## WHAT THIS TASK INVOLVES:
Wherever a picture appears in the listing below, leave it out and reproduce the rest exactly.

## GIVEN RECORDS:
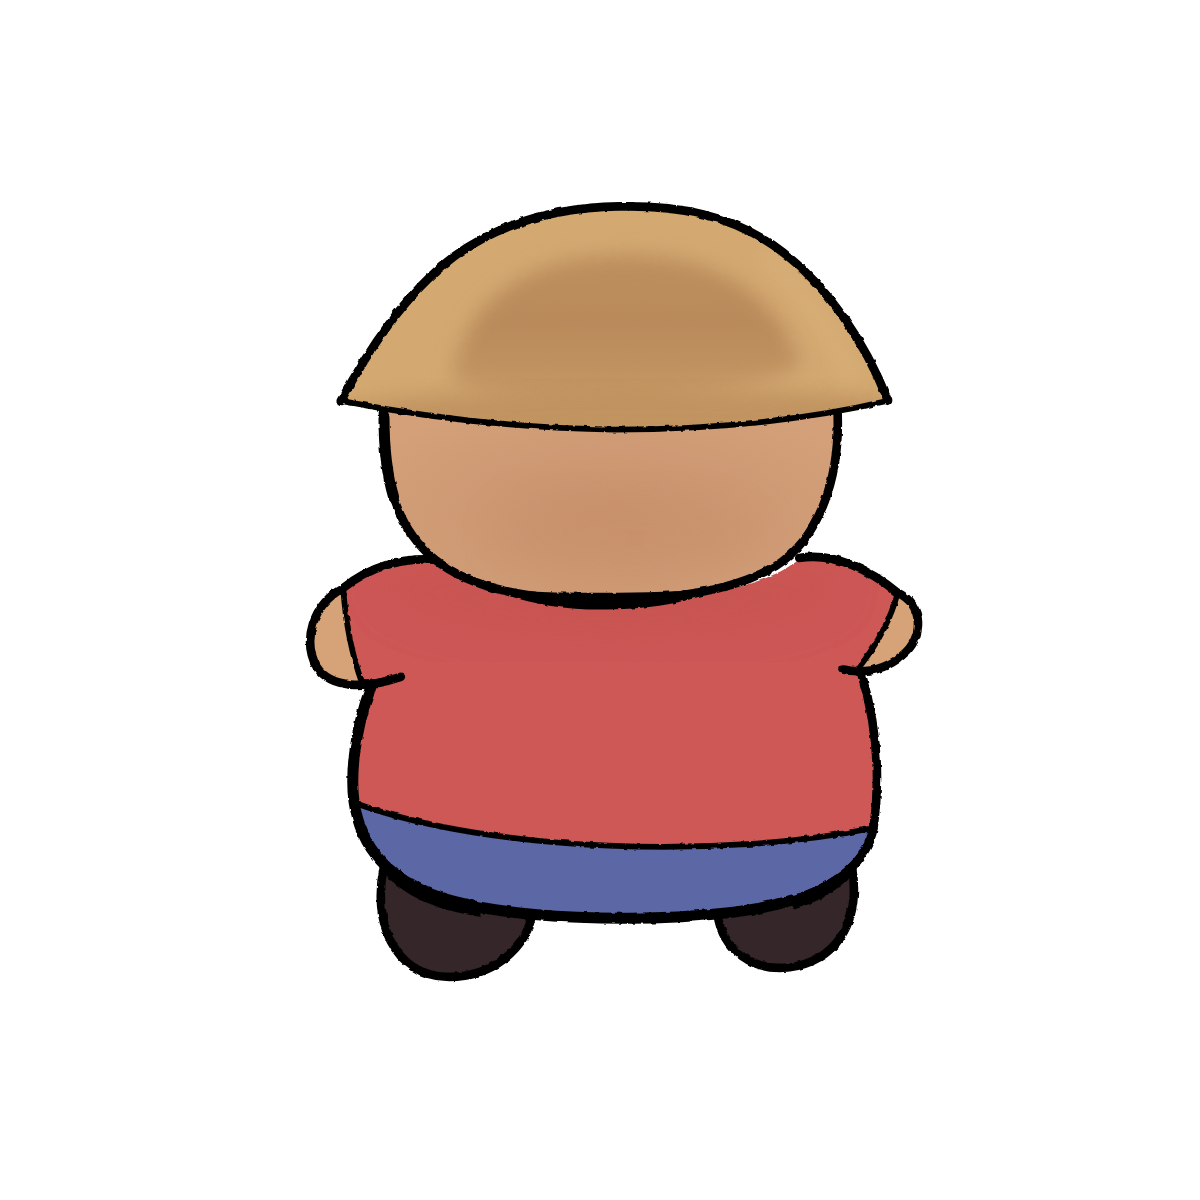
<!DOCTYPE html>
<html lang="en">
<head>
<meta charset="utf-8">
<title>Round figure in a straw hat</title>
<style>
  :root {
    --paper: #ffffff;
    --ink: #060505;
    --skin: #d3a07a;
    --skin-shade: #c8926c;
    --hand: #d5a377;
    --straw: #d3a971;
    --straw-shade: #b98a5a;
    --shirt: #cd5855;
    --shirt-shade: #c24f4e;
    --trousers: #5c68a6;
    --shoe: #352829;
  }
  * { margin: 0; padding: 0; box-sizing: border-box; }
  html, body { width: 1200px; height: 1200px; overflow: hidden; background: var(--paper); }
  .character { display: block; width: 1200px; height: 1200px; }
  .outline { fill: none; stroke: var(--ink); stroke-width: 3.6; stroke-linecap: round; stroke-linejoin: round; }
  .outline-heavy { stroke-width: 4.6; }
  .seam { stroke-width: 2.4; }
  .solid-ink { fill: var(--ink); }
  .shoe { fill: var(--shoe); }
  .hand { fill: var(--hand); }
  .shirt { fill: var(--shirt); }
  .trousers { fill: var(--trousers); }
  .skin { fill: url(#skin-tone); }
  .straw { fill: var(--straw); }
</style>
</head>
<body>
<svg class="character" viewBox="0 0 500 500" role="img" aria-label="A round, faceless figure in a straw hat, red shirt and blue trousers">
  <defs>
    <radialGradient id="skin-tone" cx="50%" cy="58%" r="62%">
      <stop offset="0" stop-color="var(--skin-shade)"/>
      <stop offset="1" stop-color="var(--skin)"/>
    </radialGradient>
    <linearGradient id="crown-tone" x1="0" y1="0" x2="0" y2="1">
      <stop offset="0" stop-color="var(--straw-shade)" stop-opacity=".85"/>
      <stop offset=".5" stop-color="var(--straw-shade)"/>
      <stop offset="1" stop-color="var(--straw-shade)" stop-opacity=".55"/>
    </linearGradient>
    <filter id="soft" x="-20%" y="-20%" width="140%" height="140%">
      <feGaussianBlur stdDeviation="4"/>
    </filter>
    <filter id="softer" x="-30%" y="-30%" width="160%" height="160%">
      <feGaussianBlur stdDeviation="8"/>
    </filter>
    <filter id="brush-edge" x="-5%" y="-5%" width="110%" height="110%">
      <feTurbulence type="fractalNoise" baseFrequency=".35" numOctaves="2" seed="4" result="grain"/>
      <feDisplacementMap in="SourceGraphic" in2="grain" scale="1.3" xChannelSelector="R" yChannelSelector="G"/>
    </filter>

    <path id="hat-shape" d="M142 167 C153 147 168 123 189 107 C208 93 232 86.500 258 86 C284 85.500 304 90 322 102 C345 118 361 144 370 167 C334 175.500 296 179 256 179 C216 178.500 178 174 142 167 Z"/>
    <path id="head-shape" d="M160 168 C159 196 164 219 181 233 C197 246 222 250 251 250 C282 250 306 246 323 236 C342 224 350 198 349 168 Z"/>
    <path id="shirt-shape" d="M183 233.500 C167 231.500 153 237 143 245 C144 260 147 274 151 285 L155 285 C149 302 147 319 149 335 C205 355 300 358 364 345 C367 323 365 301 359 281 L358 278 C365 269 371 259 374 247 C364 237 348 230 333 233 C317 246 286 250 251 250 C222 250 198 246 183 233.500 Z"/>
    <path id="trousers-shape" d="M149 335 C205 355 300 358 364 345 C361 359 349 369 330 375 C300 385 225 385 191 376 C168 370 153 356 149 335 Z"/>
    <clipPath id="hat-clip"><use href="#hat-shape"/></clipPath>
    <clipPath id="head-clip"><use href="#head-shape"/></clipPath>
    <clipPath id="shirt-clip"><use href="#shirt-shape"/></clipPath>
    <path id="left-shoe-shape" d="M160 361 C155 384 164 406 186 407 C204 407.500 220 396 222 379 L190 366 Z"/>
    <path id="right-shoe-shape" d="M299 381 C301 396 314 405 329 403 C347 400.500 359 386 355 361 L330 366 Z"/>
    <path id="left-hand-shape" d="M143 245 C130 252 126 267 132 278 C137 286 148 286 158 285 L151 285 C147 274 144 260 143 245 Z"/>
    <path id="right-hand-shape" d="M374 247 C385 252 385 266 376 273 C370 278 362 280.500 354 280 L358 278 C365 269 371 259 374 247 Z"/>
  </defs>

  <g filter="url(#brush-edge)">
    <g id="shoes">
      <use href="#left-shoe-shape" class="shoe"/>
      <use href="#right-shoe-shape" class="shoe"/>
      <path class="outline" d="M160 361 C155 384 164 406 186 407 C204 407.500 220 396 222 379"/>
      <path class="outline" d="M299 381 C301 396 314 405 329 403 C347 400.500 359 386 355 361"/>
    </g>

    <g id="hands">
      <use href="#left-hand-shape" class="hand"/>
      <use href="#right-hand-shape" class="hand"/>
    </g>

    <g id="clothes">
      <use href="#trousers-shape" class="trousers"/>
      <use href="#shirt-shape" class="shirt"/>
      <g clip-path="url(#shirt-clip)">
        <path d="M160 250 C190 272 320 272 350 250 L350 236 L160 236 Z" fill="var(--shirt-shade)" opacity=".35" filter="url(#softer)"/>
      </g>
      <path class="outline seam" d="M149 335 C205 355 300 358 364 345"/>
      <path class="outline seam" d="M143 245 C144 260 147 274 151 285"/>
      <path class="outline seam" d="M374 247 C371 259 365 269 358 278"/>
    </g>

    <g id="body-outline">
      <path class="outline" d="M184 233.500 C167 231.500 153 237 143 245 C130 252 126 267 132 278 C138 287 152 287 167 282"/>
      <path class="outline" d="M333 232.500 C348 230 363 238 374 247 C385 252 385 266 376 273 C369 279 361 281 351 279"/>
      <path class="outline outline-heavy" d="M155 285 C147 306 145 328 149 341 C154 359 169 371 191 376 C225 385 300 385 330 375"/>
      <path class="outline" d="M359 281 C365 301 367 323 364 345 C361 359 349 369 330 375"/>
      <path class="solid-ink" d="M153 349 C161 364 177 373 201 377 L200 382 C174 378 157 368 153 349 Z"/>
      <path class="solid-ink" d="M362 347 C358 359 347 368 328 374 L331 379 C350 373 361 362 362 347 Z"/>
    </g>

    <g id="head">
      <use href="#head-shape" class="skin"/>
      <g clip-path="url(#head-clip)">
        <ellipse cx="262" cy="222" rx="54" ry="16" fill="var(--skin-shade)" opacity=".55" filter="url(#softer)"/>
        <circle cx="265" cy="224" r="2.500" fill="#bd8460" opacity=".35" filter="url(#soft)"/>
      </g>
      <path class="outline" d="M160 172 C159 196 164 219 181 233 C197 246 222 250 251 250 C282 250 306 246 323 236 C342 224 350 198 349 172"/>
      <path class="outline outline-heavy" d="M160 174 C160 187 161 197 164 207"/>
      <path class="solid-ink" d="M204 245 C220 247 236 247 251 247 C268 247 285 247 303 244 C287 252 268 254 250 254 C233 254 217 251 204 245 Z"/>
    </g>

    <g id="straw-hat">
      <use href="#hat-shape" class="straw"/>
      <g clip-path="url(#hat-clip)">
        <path d="M188 158 C194 124 220 107 258 106 C296 105 323 121 334 152 C318 166 210 172 188 158 Z" fill="url(#crown-tone)" filter="url(#soft)"/>
        <path d="M138 170 C190 160 330 160 376 168 L370 184 L142 184 Z" fill="var(--straw-shade)" opacity=".7" filter="url(#soft)"/>
        <path d="M318 106 C338 124 348 142 356 160" fill="none" stroke="#deb67e" stroke-width="7" opacity=".5" filter="url(#soft)"/>
      </g>
      <use href="#hat-shape" class="outline seam"/>
      <path class="outline" d="M142 167 C153 147 168 123 189 107 C208 93 232 86.500 258 86 C284 85.500 304 90 322 102 C345 118 361 144 370 167"/>
    </g>
  </g>
</svg>
</body>
</html>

## EXERCISE ANSWER:
<!DOCTYPE html>
<html lang="en">
<head>
<meta charset="utf-8">
<title>Round figure in a straw hat</title>
<style>
  :root {
    --paper: #ffffff;
    --ink: #060505;
    --skin: #d3a07a;
    --skin-shade: #c8926c;
    --hand: #d5a377;
    --straw: #d3a971;
    --straw-shade: #b98a5a;
    --shirt: #cd5855;
    --shirt-shade: #c24f4e;
    --trousers: #5c68a6;
    --shoe: #352829;
  }
  * { margin: 0; padding: 0; box-sizing: border-box; }
  html, body { width: 1200px; height: 1200px; overflow: hidden; background: var(--paper); }
  .character { display: block; width: 1200px; height: 1200px; }
  .outline { fill: none; stroke: var(--ink); stroke-width: 3.6; stroke-linecap: round; stroke-linejoin: round; }
  .outline-heavy { stroke-width: 4.6; }
  .seam { stroke-width: 2.4; }
  .solid-ink { fill: var(--ink); }
  .shoe { fill: var(--shoe); }
  .hand { fill: var(--hand); }
  .shirt { fill: var(--shirt); }
  .trousers { fill: var(--trousers); }
  .skin { fill: url(#skin-tone); }
  .straw { fill: var(--straw); }
</style>
</head>
<body>
<svg class="character" viewBox="0 0 500 500" role="img" aria-label="A round, faceless figure in a straw hat, red shirt and blue trousers">
  <defs>
    <radialGradient id="skin-tone" cx="50%" cy="58%" r="62%">
      <stop offset="0" stop-color="var(--skin-shade)"/>
      <stop offset="1" stop-color="var(--skin)"/>
    </radialGradient>
    <linearGradient id="crown-tone" x1="0" y1="0" x2="0" y2="1">
      <stop offset="0" stop-color="var(--straw-shade)" stop-opacity=".85"/>
      <stop offset=".5" stop-color="var(--straw-shade)"/>
      <stop offset="1" stop-color="var(--straw-shade)" stop-opacity=".55"/>
    </linearGradient>
    <filter id="soft" x="-20%" y="-20%" width="140%" height="140%">
      <feGaussianBlur stdDeviation="4"/>
    </filter>
    <filter id="softer" x="-30%" y="-30%" width="160%" height="160%">
      <feGaussianBlur stdDeviation="8"/>
    </filter>
    <filter id="brush-edge" x="-5%" y="-5%" width="110%" height="110%">
      <feTurbulence type="fractalNoise" baseFrequency=".35" numOctaves="2" seed="4" result="grain"/>
      <feDisplacementMap in="SourceGraphic" in2="grain" scale="1.3" xChannelSelector="R" yChannelSelector="G"/>
    </filter>

    <path id="hat-shape" d="M142 167 C153 147 168 123 189 107 C208 93 232 86.500 258 86 C284 85.500 304 90 322 102 C345 118 361 144 370 167 C334 175.500 296 179 256 179 C216 178.500 178 174 142 167 Z"/>
    <path id="head-shape" d="M160 168 C159 196 164 219 181 233 C197 246 222 250 251 250 C282 250 306 246 323 236 C342 224 350 198 349 168 Z"/>
    <path id="shirt-shape" d="M183 233.500 C167 231.500 153 237 143 245 C144 260 147 274 151 285 L155 285 C149 302 147 319 149 335 C205 355 300 358 364 345 C367 323 365 301 359 281 L358 278 C365 269 371 259 374 247 C364 237 348 230 333 233 C317 246 286 250 251 250 C222 250 198 246 183 233.500 Z"/>
    <path id="trousers-shape" d="M149 335 C205 355 300 358 364 345 C361 359 349 369 330 375 C300 385 225 385 191 376 C168 370 153 356 149 335 Z"/>
    <clipPath id="hat-clip"><use href="#hat-shape"/></clipPath>
    <clipPath id="head-clip"><use href="#head-shape"/></clipPath>
    <clipPath id="shirt-clip"><use href="#shirt-shape"/></clipPath>
    <path id="left-shoe-shape" d="M160 361 C155 384 164 406 186 407 C204 407.500 220 396 222 379 L190 366 Z"/>
    <path id="right-shoe-shape" d="M299 381 C301 396 314 405 329 403 C347 400.500 359 386 355 361 L330 366 Z"/>
    <path id="left-hand-shape" d="M143 245 C130 252 126 267 132 278 C137 286 148 286 158 285 L151 285 C147 274 144 260 143 245 Z"/>
    <path id="right-hand-shape" d="M374 247 C385 252 385 266 376 273 C370 278 362 280.500 354 280 L358 278 C365 269 371 259 374 247 Z"/>
  </defs>

  <g filter="url(#brush-edge)">
    <g id="shoes">
      <use href="#left-shoe-shape" class="shoe"/>
      <use href="#right-shoe-shape" class="shoe"/>
      <path class="outline" d="M160 361 C155 384 164 406 186 407 C204 407.500 220 396 222 379"/>
      <path class="outline" d="M299 381 C301 396 314 405 329 403 C347 400.500 359 386 355 361"/>
    </g>

    <g id="hands">
      <use href="#left-hand-shape" class="hand"/>
      <use href="#right-hand-shape" class="hand"/>
    </g>

    <g id="clothes">
      <use href="#trousers-shape" class="trousers"/>
      <use href="#shirt-shape" class="shirt"/>
      <g clip-path="url(#shirt-clip)">
        <path d="M160 250 C190 272 320 272 350 250 L350 236 L160 236 Z" fill="var(--shirt-shade)" opacity=".35" filter="url(#softer)"/>
      </g>
      <path class="outline seam" d="M149 335 C205 355 300 358 364 345"/>
      <path class="outline seam" d="M143 245 C144 260 147 274 151 285"/>
      <path class="outline seam" d="M374 247 C371 259 365 269 358 278"/>
    </g>

    <g id="body-outline">
      <path class="outline" d="M184 233.500 C167 231.500 153 237 143 245 C130 252 126 267 132 278 C138 287 152 287 167 282"/>
      <path class="outline" d="M333 232.500 C348 230 363 238 374 247 C385 252 385 266 376 273 C369 279 361 281 351 279"/>
      <path class="outline outline-heavy" d="M155 285 C147 306 145 328 149 341 C154 359 169 371 191 376 C225 385 300 385 330 375"/>
      <path class="outline" d="M359 281 C365 301 367 323 364 345 C361 359 349 369 330 375"/>
      <path class="solid-ink" d="M153 349 C161 364 177 373 201 377 L200 382 C174 378 157 368 153 349 Z"/>
      <path class="solid-ink" d="M362 347 C358 359 347 368 328 374 L331 379 C350 373 361 362 362 347 Z"/>
    </g>

    <g id="head">
      <use href="#head-shape" class="skin"/>
      <g clip-path="url(#head-clip)">
        <ellipse cx="262" cy="222" rx="54" ry="16" fill="var(--skin-shade)" opacity=".55" filter="url(#softer)"/>
        <circle cx="265" cy="224" r="2.500" fill="#bd8460" opacity=".35" filter="url(#soft)"/>
      </g>
      <path class="outline" d="M160 172 C159 196 164 219 181 233 C197 246 222 250 251 250 C282 250 306 246 323 236 C342 224 350 198 349 172"/>
      <path class="outline outline-heavy" d="M160 174 C160 187 161 197 164 207"/>
      <path class="solid-ink" d="M204 245 C220 247 236 247 251 247 C268 247 285 247 303 244 C287 252 268 254 250 254 C233 254 217 251 204 245 Z"/>
    </g>

    <g id="straw-hat">
      <use href="#hat-shape" class="straw"/>
      <g clip-path="url(#hat-clip)">
        <path d="M188 158 C194 124 220 107 258 106 C296 105 323 121 334 152 C318 166 210 172 188 158 Z" fill="url(#crown-tone)" filter="url(#soft)"/>
        <path d="M138 170 C190 160 330 160 376 168 L370 184 L142 184 Z" fill="var(--straw-shade)" opacity=".7" filter="url(#soft)"/>
        <path d="M318 106 C338 124 348 142 356 160" fill="none" stroke="#deb67e" stroke-width="7" opacity=".5" filter="url(#soft)"/>
      </g>
      <use href="#hat-shape" class="outline seam"/>
      <path class="outline" d="M142 167 C153 147 168 123 189 107 C208 93 232 86.500 258 86 C284 85.500 304 90 322 102 C345 118 361 144 370 167"/>
    </g>
  </g>
</svg>
</body>
</html>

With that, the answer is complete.